Oral Cancer Screening
The inside of the mouth is normally lined with a special type of skin (mucosa) that is smooth and coral pink in color. Any alteration in this appearance could be a warning sign for a pathological process. The most serious of these is oral cancer. The following can be signs at the beginning of a pathological process or cancerous growth:
- Reddish patches (erythroplasia) or whitish patches (leukoplakia) in the mouth
- A sore that fails to heal and bleeds easily
- A lump or thickening on the skin lining the inside of the mouth
- Chronic sore throat or hoarseness and/or difficulty in chewing or swallowing
These changes can be detected on the lips, cheeks, palate, and gum tissue around the teeth, tongue, face, and/or neck. Pain does not always occur with pathology, and curiously, is not often associated with oral cancer. However, any patient with facial and/or oral pain without an obvious cause or reason may also be at risk for oral cancer.
We would recommend performing an oral cancer self-examination monthly. Remember that your mouth is one of your body’s most important warning systems. Do not ignore suspicious lumps or sores. Please contact us so we can assist you with any questions or concerns.
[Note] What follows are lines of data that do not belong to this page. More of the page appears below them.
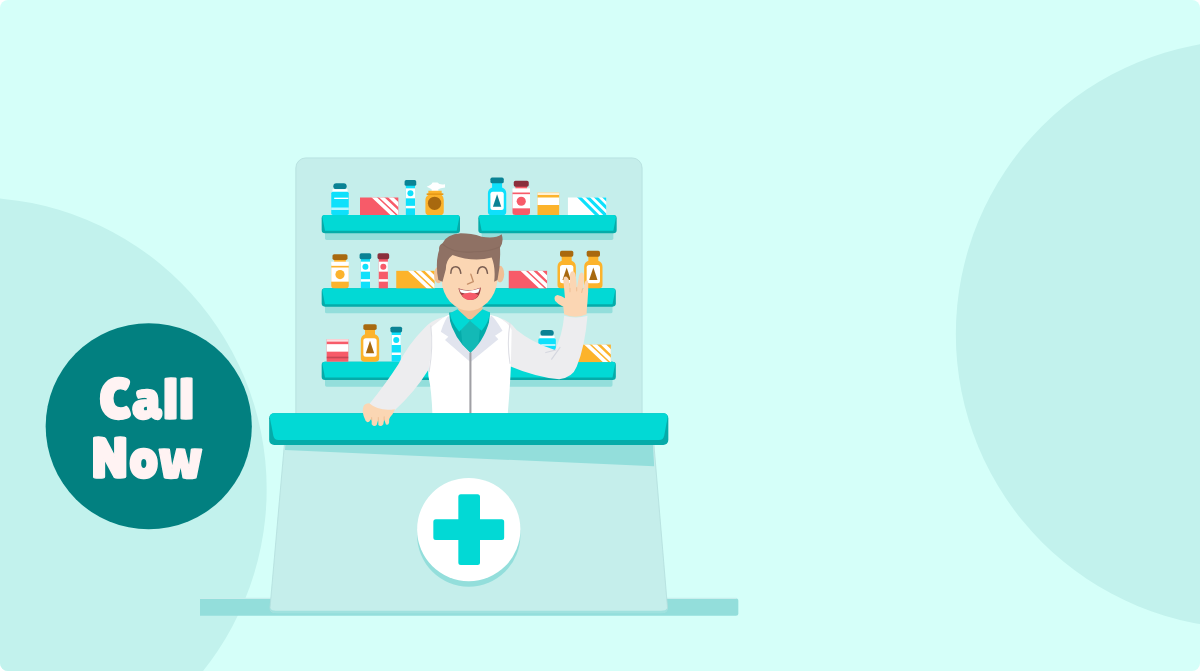
<!DOCTYPE html>
<html lang="en">
<head>
<meta charset="utf-8">
<title>Pharmacy – Call Now</title>
<link rel="stylesheet" href="https://fonts.googleapis.com/css2?family=Lilita+One&display=swap">
<style>
:root {
  --mint: #d5fff9;
  --mint-deep: #c2f2ed;
  --panel: #c5eeeb;
  --panel-shade: #93dedb;
  --turquoise: #02d9d5;
  --turquoise-dark: #05aba9;
  --teal: #028080;
  --cyan: #0fe0fb;
  --petrol: #0a8294;
  --coral: #f75b69;
  --maroon: #8a2f3c;
  --amber: #fcb32b;
  --brown: #a8690f;
  --skin: #fbd6b3;
  --skin-shade: #f0c096;
  --hair: #8f7164;
  --hair-dark: #7a5e52;
  --coat: #ffffff;
  --sleeve: #ededef;
  --lapel: #e1e4ee;
  --blush-white: #fff3f3;
}
* { box-sizing: border-box; margin: 0; padding: 0; }
html, body { width: 1200px; height: 671px; overflow: hidden; background: #fff; }
.banner { position: relative; width: 1200px; height: 671px; overflow: hidden; border-radius: 8px; background: var(--mint); }
.banner svg { display: block; width: 1200px; height: 671px; }
.tint { fill: var(--main); }
.lid { fill: var(--cap); }
.label { fill: #fff; }
.shelf-face { fill: var(--turquoise); }
.shelf-edge { fill: var(--turquoise-dark); }
.shade { fill: var(--panel-shade); }
.panel { fill: var(--panel); stroke: #b4dfdd; stroke-width: 1; }
.blue { --main: var(--cyan); --cap: var(--petrol); }
.red { --main: var(--coral); --cap: var(--maroon); }
.gold { --main: var(--amber); --cap: var(--brown); }
.skin { fill: var(--skin); }
.line { fill: none; stroke-linecap: round; stroke-linejoin: round; }
.call-text { font-family: "Lilita One", "Arial Black", sans-serif; font-size: 71px; fill: var(--blush-white); stroke: var(--blush-white); stroke-width: 1.6; }
</style>
</head>
<body>
<main class="banner">
<svg viewBox="0 0 1440 805.2" role="img" aria-label="Smiling pharmacist waving from behind a pharmacy counter">
  <defs>
    <clipPath id="box-clip"><rect width="46" height="21"/></clipPath>
    <!-- Items stand on y = 0 and are centred on x = 0, except boxes -->
    <g id="striped-box">
      <rect class="tint" width="46" height="21"/>
      <g clip-path="url(#box-clip)" stroke="#fff" stroke-width="4.4">
        <path d="M13-4L45 26M22-4L54 26M32-5L62 24"/>
      </g>
    </g>
    <g id="tube">
      <path class="tint" d="M-5.500-37H5.500V0H-5.500Z"/>
      <rect class="lid" x="-7" y="-42" width="14" height="7" rx="2"/>
      <path class="label" d="M-5.500-32H5.500V-20H-5.500Z"/>
      <circle class="tint" cy="-26" r="3.600"/>
      <path class="label" d="M-5.500-11H5.500V-8H-5.500Z"/>
    </g>
    <g id="medicine-bottle">
      <path class="tint" d="M-6-39H6V-33Q11-31 11-26V-4Q11 0 7 0H-7Q-11 0-11-4V-26Q-11-31-6-33Z"/>
      <rect class="lid" x="-8" y="-45" width="16" height="7" rx="2"/>
      <rect class="label" x="-8" y="-28" width="16" height="22" rx="3"/>
      <path class="lid" d="M0-25L5-10H-5Z"/>
    </g>
    <g id="pill-jar">
      <path class="tint" d="M-7-35H7V-31Q10.500-30 10.500-26V-3Q10.500 0 7 0H-7Q-10.500 0-10.500-3V-26Q-10.500-30-7-31Z"/>
      <rect class="lid" x="-9" y="-41" width="18" height="7" rx="2"/>
      <rect class="label" x="-10.500" y="-32" width="21" height="5"/>
      <rect class="label" x="-10.500" y="-25" width="21" height="17"/>
      <circle class="tint" cy="-16.500" r="5.500"/>
    </g>
    <g id="cream-jar">
      <rect class="lid" x="-8" y="-38" width="16" height="7" rx="3.500"/>
      <path class="label" d="M-9-31H9V-26H-9Z"/>
      <rect class="tint" x="-10.500" y="-28" width="21" height="28" rx="2"/>
      <path d="M-7-20H10" stroke="#fff" stroke-width="1.600"/>
      <path class="label" d="M-10.500-9H10.500V-6H-10.500Z" opacity=".7"/>
    </g>
    <g id="carton">
      <rect class="tint" x="-13" y="-27" width="26" height="27"/>
      <path class="label" d="M-13-21H13V-12H-13Z"/>
      <path class="label" d="M-13-27H13V-24H-13Z" opacity=".8"/>
    </g>
    <g id="short-shelf">
      <rect class="shade" x="4" y="18" width="158" height="12" rx="2"/>
      <rect class="shelf-edge" width="166" height="22" rx="4"/>
      <path class="shelf-face" d="M4 0H162Q166 0 165 4L162 19H4L1 4Q0 0 4 0Z"/>
    </g>
    <g id="long-shelf">
      <rect class="shade" x="4" y="18" width="345" height="12" rx="2"/>
      <rect class="shelf-edge" width="353" height="22" rx="4"/>
      <path class="shelf-face" d="M4 0H349Q353 0 352 4L349 19H4L1 4Q0 0 4 0Z"/>
    </g>
  </defs>

  <g id="background-circles" fill="var(--mint-deep)">
    <circle cx="-30" cy="587" r="350"/>
    <circle cx="1500" cy="401" r="353"/>
  </g>

  <g id="shelving">
    <rect class="panel" x="355" y="189.500" width="415.500" height="320" rx="12"/>
    <use href="#short-shelf" x="386" y="258"/>
    <use href="#short-shelf" x="574" y="258"/>
    <use href="#long-shelf" x="386" y="346"/>
    <use href="#long-shelf" x="386" y="434"/>

    <g id="top-row">
      <use class="blue" href="#cream-jar" x="408" y="258"/>
      <use class="red" href="#striped-box" x="432" y="237"/>
      <use class="blue" href="#tube" x="492.500" y="258"/>
      <g id="pump-bottle">
        <path class="label" d="M512 224Q518 222 519 219H525Q527 222 534 221V225Q528 226 526 227V231H518V227Z"/>
        <path fill="var(--amber)" d="M514 229H530V234Q532.500 236 532.500 240V254Q532.500 258 528 258H515Q510.500 258 510.500 254V240Q510.500 236 514 234Z"/>
        <path d="M512 233H532" stroke="#e79a17" stroke-width="2"/>
        <circle cx="521.500" cy="244" r="8" fill="var(--brown)"/>
      </g>
      <use class="blue" href="#medicine-bottle" x="596.500" y="258"/>
      <use class="red" href="#pill-jar" x="625.500" y="258"/>
      <use class="gold" href="#carton" x="658" y="258"/>
      <g id="white-box" transform="translate(681.500 237)">
        <rect width="46" height="21" fill="#fff"/>
        <path clip-path="url(#box-clip)" d="M10-4L40 26M20-4L50 26M30-4L60 26M40-4L60 16" stroke="var(--cyan)" stroke-width="3.800"/>
      </g>
    </g>

    <g id="middle-row">
      <use class="gold" href="#pill-jar" x="408" y="346"/>
      <use class="blue" href="#tube" x="438.500" y="346"/>
      <use class="red" href="#tube" x="460" y="346"/>
      <use class="gold" href="#striped-box" x="475.500" y="325"/>
      <use class="red" href="#striped-box" x="610.500" y="325"/>
      <use class="gold" href="#medicine-bottle" x="680" y="346"/>
      <use class="gold" href="#medicine-bottle" x="712" y="346"/>
    </g>

    <g id="bottom-row">
      <use class="red" href="#carton" x="405" y="434"/>
      <path d="M392 429H418" stroke="var(--maroon)" stroke-width="2" opacity=".45"/>
      <use class="gold" href="#medicine-bottle" x="444" y="434"/>
      <use class="blue" href="#tube" x="475.500" y="434"/>
      <use class="blue" href="#cream-jar" x="656.500" y="434"/>
      <use class="gold" href="#striped-box" x="687" y="413.500"/>
    </g>
  </g>

  <g id="floor">
    <path class="shade" d="M240 718H883Q886 718 886 721V736Q886 739 883 739H240Z"/>
    <path d="M240 718H884" stroke="#c8efed" stroke-width="1.500"/>
  </g>

  <g id="counter-body">
    <path class="panel" d="M342 525H784L801 729Q801 735 795 735H330Q324 735 324 729Z"/>
    <path d="M324 730Q325 736 332 736H794Q801 736 801 730Q799 733 793 733H331Q326 733 324 730Z" fill="#9fe2df"/>
    <path class="shade" d="M342.500 533H783.500L785 559.500L342 540Z"/>
  </g>

  <g id="pharmacist">
    <path id="raised-sleeve" fill="var(--sleeve)" d="M596 380Q612 385 620 396Q638 411 666 420Q675 402 677 379Q691 383 705 379Q702 416 692 440Q687 453 671 455Q643 453 606 437Z"/>
    <path class="line" d="M667 420L655 423M672 417L662 431" stroke="#d5d7df" stroke-width="1.500"/>
    <g id="waving-hand">
      <path class="skin" d="M677 377L676 368Q670 366 666 361Q664 355 669 354Q674 355 678 358Q677 346 676 337Q676 331 680 332Q684 334 684 347Q684 336 684 329Q685 324 689 326Q692 329 692 347L695 330Q697 325 700 328Q702 332 699 349L702 338Q705 334 706 339Q706 351 705 362Q704 372 704 377Q690 383 677 377Z"/>
      <path class="line" d="M684 346V350M692 345V349M699 347L698 351" stroke="var(--skin-shade)" stroke-width="1.300"/>
    </g>

    <path id="coat" fill="var(--coat)" d="M538 378L589 378Q607 382 614 396L613 440Q612 466 609 500H519Q518 468 514 451L513 398Q519 386 538 378Z"/>
    <path id="resting-sleeve" fill="var(--sleeve)" d="M533 380Q517 384 508 395Q490 413 478 437Q464 459 443 485Q455 495 474 492Q498 470 514 444Q519 421 517 393Z"/>
    <path class="line" d="M517 391Q520 416 515 446" stroke="#dedfe5" stroke-width="1.300"/>
    <path class="line" d="M612 388Q608 412 612 436" stroke="#dedfe5" stroke-width="1.300"/>
    <path id="shirt" fill="var(--turquoise-dark)" d="M539 375H588L586 401L565 424L541 402Z"/>
    <path fill="#13b9b6" d="M552 384H577L574 414L565 424L555 414Z"/>
    <g id="lapels" fill="var(--lapel)">
      <path d="M538 379Q534 383 529 398L538 404L534 408L564 434V423Q545 407 538 379Z"/>
      <path d="M589 378Q595 383 603 397L594 403L598 407L565 434V423Q583 407 589 378Z"/>
    </g>
    <path d="M564.500 423V498" stroke="#a0a0a5" stroke-width="2.500"/>

    <path id="neck" fill="var(--skin-shade)" d="M550 358H579V377Q565 390 550 377Z"/>
    <g id="collar" fill="var(--turquoise)">
      <path d="M549 371L564 385L551 398Q541 386 540 376Z"/>
      <path d="M579 371L564 385L578 397Q587 386 588 375Z"/>
    </g>

    <g id="head">
      <ellipse cx="526" cy="330" rx="5" ry="10" fill="var(--skin-shade)"/>
      <ellipse cx="600" cy="329" rx="5" ry="10" fill="var(--skin-shade)"/>
      <path class="skin" d="M529 308Q562 296 597 307V337Q595 353 585 363Q574 373 563 373Q551 373 540 362Q531 352 530 337Z"/>
      <path id="hair" fill="var(--hair)" d="M531 338L526 336Q522 315 527 300Q526 295 531 292Q536 281 553 280Q565 280 578 284Q594 287 602 281Q605 290 600 297Q601 317 597 336L593 338Q595 321 590 309Q568 315 543 306Q535 312 535 323Z"/>
      <path class="line" d="M531 293Q545 305 569 302Q588 302 600 296" stroke="var(--hair-dark)" stroke-width="1.300" opacity=".35"/>
      <g class="line" stroke="var(--hair-dark)" stroke-width="1.800">
        <path d="M541 328Q541 320 547 320Q552 320 553 328"/>
        <path d="M573 328Q574 320 579 320Q584 320 585 328"/>
      </g>
      <path class="line" d="M565 329L568 338L561 341" stroke="#c58f68" stroke-width="1.600"/>
      <path id="mouth" fill="#9f3b3f" d="M550 346Q563 351 577 345Q576 360 564 360Q553 359 550 346Z"/>
      <path fill="#fff" d="M551 347Q563 351 576 346L574 351Q563 354 553 351Z"/>
      <path fill="var(--coral)" d="M554 354Q564 348 574 354Q571 360 564 360Q557 360 554 354Z"/>
    </g>
  </g>

  <g id="counter-top">
    <rect class="shelf-edge" x="323" y="496" width="479" height="38" rx="6"/>
    <path class="shelf-face" d="M329 496H796Q802 496 801 502L797 523Q796 528 791 528H334Q329 528 328 523L324 502Q323 496 329 496Z"/>
  </g>

  <g id="resting-hand">
    <path class="skin" d="M443 484Q455 494 474 491L471 497Q468 500 467 503V507Q466 511 463 509L461 503L460 509Q457 513 454 510V503L452 510Q449 513 446 509L446 502L443 506Q439 508 438 503Q434 495 436 488Q438 484 443 484Z"/>
    <path class="line" d="M446 501V504M454 501V505M461 500V504" stroke="var(--skin-shade)" stroke-width="1.300"/>
  </g>

  <g id="pharmacy-cross">
    <circle class="shade" cx="562.500" cy="642" r="62"/>
    <circle cx="562.500" cy="635.500" r="62" fill="#fff"/>
    <path class="shelf-face" d="M553 593H573Q576 593 576 596V623H602Q605 623 605 626V645Q605 648 602 648H576V675Q576 678 573 678H553Q550 678 550 675V648H523Q520 648 520 645V626Q520 623 523 623H550V596Q550 593 553 593Z"/>
  </g>

  <a id="call-button" href="#" aria-label="Call Now">
    <circle cx="178.500" cy="511.500" r="123.700" fill="var(--teal)"/>
    <text class="call-text" x="118.500" y="502.500" textLength="115" lengthAdjust="spacingAndGlyphs">Call</text>
    <text class="call-text" x="109" y="574" textLength="134" lengthAdjust="spacingAndGlyphs">Now</text>
  </a>
</svg>
</main>
</body>
</html>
At your dental check up, Dr. Farag will look at all the oral tissues for any suspicious areas. If one is found she may suggest taking a sample, or brush biopsy to test of abnormal cells. She or your hygienist will perform the OralCDx® BrushTest. It is a virtually painless way for a dentist to test common, subtle oral spots. The special brush has tiny bristles that collect cells as the tool is applied and rotated on the oral spot. It can be used anywhere in the mouth. Once the cells have been collected, the specimen is sent to CDx Diagnostics. It’s the only lab in the world that can process the sample. World class pathologists using sophisticated computer technology help doctors determine the cause of the common oral spot while making sure that the abnormality is not precancer or cancer. OralCDx® can also help the clinician decide if a scalpel biopsy is necessary to investigate the area further.